Saved data entries
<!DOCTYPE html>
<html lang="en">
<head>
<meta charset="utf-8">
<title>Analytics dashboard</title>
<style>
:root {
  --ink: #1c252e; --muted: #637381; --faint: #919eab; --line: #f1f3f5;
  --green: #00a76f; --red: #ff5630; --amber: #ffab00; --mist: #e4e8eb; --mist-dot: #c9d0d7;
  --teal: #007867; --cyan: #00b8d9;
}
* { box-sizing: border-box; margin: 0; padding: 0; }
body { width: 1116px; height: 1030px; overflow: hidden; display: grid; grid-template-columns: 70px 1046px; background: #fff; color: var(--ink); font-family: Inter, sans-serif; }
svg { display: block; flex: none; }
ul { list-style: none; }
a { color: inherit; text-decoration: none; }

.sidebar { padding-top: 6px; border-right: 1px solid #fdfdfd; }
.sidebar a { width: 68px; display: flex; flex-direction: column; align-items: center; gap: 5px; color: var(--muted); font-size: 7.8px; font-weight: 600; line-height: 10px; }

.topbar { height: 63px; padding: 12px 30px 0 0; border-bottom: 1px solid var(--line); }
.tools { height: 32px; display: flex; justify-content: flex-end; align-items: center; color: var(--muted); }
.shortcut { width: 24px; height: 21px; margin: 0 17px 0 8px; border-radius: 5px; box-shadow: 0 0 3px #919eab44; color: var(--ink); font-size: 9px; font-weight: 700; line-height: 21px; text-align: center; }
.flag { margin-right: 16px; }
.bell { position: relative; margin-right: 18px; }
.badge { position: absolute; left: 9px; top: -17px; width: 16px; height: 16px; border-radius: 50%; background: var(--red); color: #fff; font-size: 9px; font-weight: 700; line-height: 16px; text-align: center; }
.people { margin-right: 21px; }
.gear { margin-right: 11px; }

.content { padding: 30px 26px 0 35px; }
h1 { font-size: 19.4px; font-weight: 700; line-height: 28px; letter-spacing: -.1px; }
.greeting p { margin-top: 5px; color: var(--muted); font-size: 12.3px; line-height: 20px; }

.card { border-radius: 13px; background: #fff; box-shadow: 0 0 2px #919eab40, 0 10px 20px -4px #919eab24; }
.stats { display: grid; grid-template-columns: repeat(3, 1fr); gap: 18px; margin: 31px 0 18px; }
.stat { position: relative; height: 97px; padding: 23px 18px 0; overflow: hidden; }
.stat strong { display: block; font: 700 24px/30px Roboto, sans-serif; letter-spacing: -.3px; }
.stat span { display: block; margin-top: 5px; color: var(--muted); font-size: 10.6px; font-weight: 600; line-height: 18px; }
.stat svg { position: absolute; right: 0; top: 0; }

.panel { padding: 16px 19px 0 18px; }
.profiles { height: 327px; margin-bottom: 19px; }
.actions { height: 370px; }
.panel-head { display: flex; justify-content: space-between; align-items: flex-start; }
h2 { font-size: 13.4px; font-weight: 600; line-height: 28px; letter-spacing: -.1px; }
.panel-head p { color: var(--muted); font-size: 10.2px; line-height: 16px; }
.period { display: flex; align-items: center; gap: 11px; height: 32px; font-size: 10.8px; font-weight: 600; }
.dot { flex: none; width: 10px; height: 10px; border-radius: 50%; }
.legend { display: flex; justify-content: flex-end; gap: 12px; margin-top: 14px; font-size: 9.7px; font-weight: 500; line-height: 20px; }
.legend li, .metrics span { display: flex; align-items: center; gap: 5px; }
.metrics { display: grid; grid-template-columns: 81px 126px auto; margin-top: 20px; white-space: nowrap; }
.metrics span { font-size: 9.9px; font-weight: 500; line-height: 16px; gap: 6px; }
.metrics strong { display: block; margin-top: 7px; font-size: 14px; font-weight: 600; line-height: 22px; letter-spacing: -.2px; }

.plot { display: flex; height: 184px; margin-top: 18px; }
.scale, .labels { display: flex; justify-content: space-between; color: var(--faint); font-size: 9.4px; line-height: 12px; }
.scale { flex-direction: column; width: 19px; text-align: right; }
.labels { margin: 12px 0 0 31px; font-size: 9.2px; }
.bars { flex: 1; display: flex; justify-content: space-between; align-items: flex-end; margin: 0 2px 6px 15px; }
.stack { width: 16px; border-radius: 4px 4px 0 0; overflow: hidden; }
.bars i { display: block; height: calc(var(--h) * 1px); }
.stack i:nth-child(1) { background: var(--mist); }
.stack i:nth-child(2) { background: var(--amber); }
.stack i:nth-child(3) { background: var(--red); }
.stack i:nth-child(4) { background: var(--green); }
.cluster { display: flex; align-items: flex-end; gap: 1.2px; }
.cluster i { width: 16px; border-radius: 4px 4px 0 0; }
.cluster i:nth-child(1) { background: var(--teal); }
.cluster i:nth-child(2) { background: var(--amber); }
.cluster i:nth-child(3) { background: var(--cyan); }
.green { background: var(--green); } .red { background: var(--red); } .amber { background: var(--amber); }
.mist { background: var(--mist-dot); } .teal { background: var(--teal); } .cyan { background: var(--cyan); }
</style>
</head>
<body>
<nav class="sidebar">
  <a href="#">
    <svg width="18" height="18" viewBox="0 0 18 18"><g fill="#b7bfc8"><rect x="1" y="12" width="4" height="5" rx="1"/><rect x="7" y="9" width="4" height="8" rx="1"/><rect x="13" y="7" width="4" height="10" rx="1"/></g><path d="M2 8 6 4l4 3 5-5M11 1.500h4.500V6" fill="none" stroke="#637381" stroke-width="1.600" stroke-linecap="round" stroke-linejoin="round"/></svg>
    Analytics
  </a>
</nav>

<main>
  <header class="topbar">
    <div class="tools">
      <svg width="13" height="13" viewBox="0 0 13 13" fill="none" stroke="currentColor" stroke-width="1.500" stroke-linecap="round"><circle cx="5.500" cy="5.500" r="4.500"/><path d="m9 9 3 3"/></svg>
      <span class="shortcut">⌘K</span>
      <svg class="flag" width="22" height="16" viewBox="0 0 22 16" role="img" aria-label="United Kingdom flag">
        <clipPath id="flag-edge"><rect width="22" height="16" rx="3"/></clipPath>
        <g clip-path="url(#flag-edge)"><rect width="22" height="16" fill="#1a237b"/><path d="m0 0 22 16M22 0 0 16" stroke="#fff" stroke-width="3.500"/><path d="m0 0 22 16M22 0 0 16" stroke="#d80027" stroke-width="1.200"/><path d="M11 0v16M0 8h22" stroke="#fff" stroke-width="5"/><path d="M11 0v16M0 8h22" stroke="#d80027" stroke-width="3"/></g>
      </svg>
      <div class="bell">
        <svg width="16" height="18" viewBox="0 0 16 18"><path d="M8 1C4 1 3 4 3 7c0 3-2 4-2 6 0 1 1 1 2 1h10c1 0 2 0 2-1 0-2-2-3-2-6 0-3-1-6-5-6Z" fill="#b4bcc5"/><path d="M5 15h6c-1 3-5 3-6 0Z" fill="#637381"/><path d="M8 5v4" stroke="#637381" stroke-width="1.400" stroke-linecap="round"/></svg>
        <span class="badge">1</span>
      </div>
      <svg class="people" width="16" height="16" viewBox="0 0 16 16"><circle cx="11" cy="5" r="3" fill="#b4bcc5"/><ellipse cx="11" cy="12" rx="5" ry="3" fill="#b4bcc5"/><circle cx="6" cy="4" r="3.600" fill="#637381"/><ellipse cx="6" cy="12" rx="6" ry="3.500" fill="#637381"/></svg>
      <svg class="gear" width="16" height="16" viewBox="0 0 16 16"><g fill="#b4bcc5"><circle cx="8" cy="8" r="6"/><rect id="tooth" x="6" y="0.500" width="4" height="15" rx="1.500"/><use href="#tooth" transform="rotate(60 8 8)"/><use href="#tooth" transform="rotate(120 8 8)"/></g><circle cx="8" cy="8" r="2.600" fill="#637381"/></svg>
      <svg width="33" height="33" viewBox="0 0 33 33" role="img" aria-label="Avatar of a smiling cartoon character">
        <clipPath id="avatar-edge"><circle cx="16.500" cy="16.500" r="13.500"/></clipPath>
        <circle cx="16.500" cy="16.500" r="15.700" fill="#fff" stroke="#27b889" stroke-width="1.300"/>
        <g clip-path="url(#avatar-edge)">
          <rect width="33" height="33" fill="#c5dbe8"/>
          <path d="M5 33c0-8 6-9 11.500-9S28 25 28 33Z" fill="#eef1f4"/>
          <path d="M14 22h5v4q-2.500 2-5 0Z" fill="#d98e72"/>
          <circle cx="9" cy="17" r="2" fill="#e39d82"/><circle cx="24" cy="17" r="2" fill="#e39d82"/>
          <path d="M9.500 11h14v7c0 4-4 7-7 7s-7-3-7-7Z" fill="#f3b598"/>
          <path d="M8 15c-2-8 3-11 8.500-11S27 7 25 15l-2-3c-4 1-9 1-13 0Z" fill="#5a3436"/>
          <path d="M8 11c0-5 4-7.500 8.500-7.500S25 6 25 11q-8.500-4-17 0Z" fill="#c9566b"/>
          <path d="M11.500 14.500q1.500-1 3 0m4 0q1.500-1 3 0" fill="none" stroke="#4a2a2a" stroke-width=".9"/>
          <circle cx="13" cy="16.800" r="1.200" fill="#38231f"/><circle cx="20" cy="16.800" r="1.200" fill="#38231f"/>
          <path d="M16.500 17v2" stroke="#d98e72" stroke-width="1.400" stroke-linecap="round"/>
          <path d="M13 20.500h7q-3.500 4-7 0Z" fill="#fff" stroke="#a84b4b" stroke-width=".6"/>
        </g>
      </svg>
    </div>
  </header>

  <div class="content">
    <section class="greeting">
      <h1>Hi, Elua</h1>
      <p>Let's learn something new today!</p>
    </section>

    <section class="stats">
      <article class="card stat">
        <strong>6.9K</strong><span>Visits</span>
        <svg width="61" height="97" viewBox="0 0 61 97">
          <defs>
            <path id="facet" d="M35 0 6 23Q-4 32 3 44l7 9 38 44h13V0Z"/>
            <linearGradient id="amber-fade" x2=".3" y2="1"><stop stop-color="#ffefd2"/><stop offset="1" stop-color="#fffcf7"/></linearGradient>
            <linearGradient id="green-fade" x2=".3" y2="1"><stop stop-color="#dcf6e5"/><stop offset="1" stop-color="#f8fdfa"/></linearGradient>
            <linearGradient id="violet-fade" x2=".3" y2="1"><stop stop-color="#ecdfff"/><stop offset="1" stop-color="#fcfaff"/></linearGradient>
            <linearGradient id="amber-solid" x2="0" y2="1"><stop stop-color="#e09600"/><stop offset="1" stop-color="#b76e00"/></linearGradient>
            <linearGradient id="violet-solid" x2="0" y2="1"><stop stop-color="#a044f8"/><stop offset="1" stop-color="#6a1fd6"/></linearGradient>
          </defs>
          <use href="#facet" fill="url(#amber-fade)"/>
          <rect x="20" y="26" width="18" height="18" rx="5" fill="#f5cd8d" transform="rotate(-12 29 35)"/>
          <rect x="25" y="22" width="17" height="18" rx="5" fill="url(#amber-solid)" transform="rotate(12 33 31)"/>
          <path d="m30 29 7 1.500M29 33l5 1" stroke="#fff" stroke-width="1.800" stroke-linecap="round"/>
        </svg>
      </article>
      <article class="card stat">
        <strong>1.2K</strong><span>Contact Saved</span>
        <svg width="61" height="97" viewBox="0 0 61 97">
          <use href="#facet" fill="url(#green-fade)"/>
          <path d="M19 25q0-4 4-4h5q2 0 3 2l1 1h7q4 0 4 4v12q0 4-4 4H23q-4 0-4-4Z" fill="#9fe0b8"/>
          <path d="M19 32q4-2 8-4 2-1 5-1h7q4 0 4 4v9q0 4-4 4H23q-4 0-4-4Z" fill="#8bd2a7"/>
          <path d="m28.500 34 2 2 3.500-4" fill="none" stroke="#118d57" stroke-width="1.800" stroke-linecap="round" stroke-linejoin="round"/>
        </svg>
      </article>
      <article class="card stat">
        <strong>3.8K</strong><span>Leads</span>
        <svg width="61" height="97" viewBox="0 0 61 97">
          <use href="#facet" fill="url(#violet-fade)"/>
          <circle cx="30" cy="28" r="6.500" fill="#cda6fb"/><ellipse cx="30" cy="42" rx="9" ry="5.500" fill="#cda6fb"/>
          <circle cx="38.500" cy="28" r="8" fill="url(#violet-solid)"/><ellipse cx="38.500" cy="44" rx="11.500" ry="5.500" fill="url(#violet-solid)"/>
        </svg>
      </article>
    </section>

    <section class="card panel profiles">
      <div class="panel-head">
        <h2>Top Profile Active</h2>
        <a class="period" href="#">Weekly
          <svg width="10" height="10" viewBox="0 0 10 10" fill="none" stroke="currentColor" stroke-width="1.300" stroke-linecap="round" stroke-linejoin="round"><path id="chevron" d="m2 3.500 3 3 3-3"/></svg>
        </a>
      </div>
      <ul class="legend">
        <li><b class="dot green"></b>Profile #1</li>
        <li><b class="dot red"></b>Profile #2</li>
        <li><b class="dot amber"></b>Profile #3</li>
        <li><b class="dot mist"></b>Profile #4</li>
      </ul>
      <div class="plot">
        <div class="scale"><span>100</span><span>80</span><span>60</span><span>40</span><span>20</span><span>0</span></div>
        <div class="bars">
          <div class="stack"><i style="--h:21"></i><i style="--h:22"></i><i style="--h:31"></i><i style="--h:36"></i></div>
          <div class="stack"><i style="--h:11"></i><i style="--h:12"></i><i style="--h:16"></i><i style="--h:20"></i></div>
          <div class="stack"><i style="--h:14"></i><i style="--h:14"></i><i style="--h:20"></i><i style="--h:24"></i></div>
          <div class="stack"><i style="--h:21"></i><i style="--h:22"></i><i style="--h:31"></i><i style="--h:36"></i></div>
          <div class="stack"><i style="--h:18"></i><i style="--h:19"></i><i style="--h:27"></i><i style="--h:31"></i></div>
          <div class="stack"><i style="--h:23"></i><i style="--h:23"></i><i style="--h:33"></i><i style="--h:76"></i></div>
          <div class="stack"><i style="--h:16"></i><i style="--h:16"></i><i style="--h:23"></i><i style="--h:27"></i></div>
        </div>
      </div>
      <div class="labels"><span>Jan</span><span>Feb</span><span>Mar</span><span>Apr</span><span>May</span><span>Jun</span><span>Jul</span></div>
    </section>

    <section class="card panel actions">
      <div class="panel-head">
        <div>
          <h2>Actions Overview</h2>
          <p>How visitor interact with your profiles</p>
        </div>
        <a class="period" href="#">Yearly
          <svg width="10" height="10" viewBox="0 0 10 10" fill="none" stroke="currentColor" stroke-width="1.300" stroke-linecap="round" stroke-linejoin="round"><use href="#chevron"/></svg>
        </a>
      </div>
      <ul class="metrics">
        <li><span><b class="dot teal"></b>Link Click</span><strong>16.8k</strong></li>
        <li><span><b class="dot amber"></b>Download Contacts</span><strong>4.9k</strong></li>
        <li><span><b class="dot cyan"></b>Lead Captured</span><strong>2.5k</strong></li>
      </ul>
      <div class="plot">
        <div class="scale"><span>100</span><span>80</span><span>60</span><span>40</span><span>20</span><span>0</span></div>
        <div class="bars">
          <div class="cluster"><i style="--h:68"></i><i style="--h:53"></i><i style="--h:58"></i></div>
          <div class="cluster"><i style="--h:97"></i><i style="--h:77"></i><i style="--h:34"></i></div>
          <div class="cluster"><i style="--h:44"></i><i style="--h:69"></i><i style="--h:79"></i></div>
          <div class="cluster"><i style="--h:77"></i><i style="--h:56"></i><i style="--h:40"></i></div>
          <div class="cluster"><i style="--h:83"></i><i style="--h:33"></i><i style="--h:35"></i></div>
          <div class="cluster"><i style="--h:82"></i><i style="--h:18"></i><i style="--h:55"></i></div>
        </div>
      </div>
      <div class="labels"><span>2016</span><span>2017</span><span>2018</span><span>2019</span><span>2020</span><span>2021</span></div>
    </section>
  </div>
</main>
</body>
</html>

Try it:
Repeat every line exactly, starting with the first line of the entries, and stop once the line containing "grid-template-columns: repeat(3, 1fr);" has been given.

Reply:
<!DOCTYPE html>
<html lang="en">
<head>
<meta charset="utf-8">
<title>Analytics dashboard</title>
<style>
:root {
  --ink: #1c252e; --muted: #637381; --faint: #919eab; --line: #f1f3f5;
  --green: #00a76f; --red: #ff5630; --amber: #ffab00; --mist: #e4e8eb; --mist-dot: #c9d0d7;
  --teal: #007867; --cyan: #00b8d9;
}
* { box-sizing: border-box; margin: 0; padding: 0; }
body { width: 1116px; height: 1030px; overflow: hidden; display: grid; grid-template-columns: 70px 1046px; background: #fff; color: var(--ink); font-family: Inter, sans-serif; }
svg { display: block; flex: none; }
ul { list-style: none; }
a { color: inherit; text-decoration: none; }

.sidebar { padding-top: 6px; border-right: 1px solid #fdfdfd; }
.sidebar a { width: 68px; display: flex; flex-direction: column; align-items: center; gap: 5px; color: var(--muted); font-size: 7.8px; font-weight: 600; line-height: 10px; }

.topbar { height: 63px; padding: 12px 30px 0 0; border-bottom: 1px solid var(--line); }
.tools { height: 32px; display: flex; justify-content: flex-end; align-items: center; color: var(--muted); }
.shortcut { width: 24px; height: 21px; margin: 0 17px 0 8px; border-radius: 5px; box-shadow: 0 0 3px #919eab44; color: var(--ink); font-size: 9px; font-weight: 700; line-height: 21px; text-align: center; }
.flag { margin-right: 16px; }
.bell { position: relative; margin-right: 18px; }
.badge { position: absolute; left: 9px; top: -17px; width: 16px; height: 16px; border-radius: 50%; background: var(--red); color: #fff; font-size: 9px; font-weight: 700; line-height: 16px; text-align: center; }
.people { margin-right: 21px; }
.gear { margin-right: 11px; }

.content { padding: 30px 26px 0 35px; }
h1 { font-size: 19.4px; font-weight: 700; line-height: 28px; letter-spacing: -.1px; }
.greeting p { margin-top: 5px; color: var(--muted); font-size: 12.3px; line-height: 20px; }

.card { border-radius: 13px; background: #fff; box-shadow: 0 0 2px #919eab40, 0 10px 20px -4px #919eab24; }
.stats { display: grid; grid-template-columns: repeat(3, 1fr); gap: 18px; margin: 31px 0 18px; }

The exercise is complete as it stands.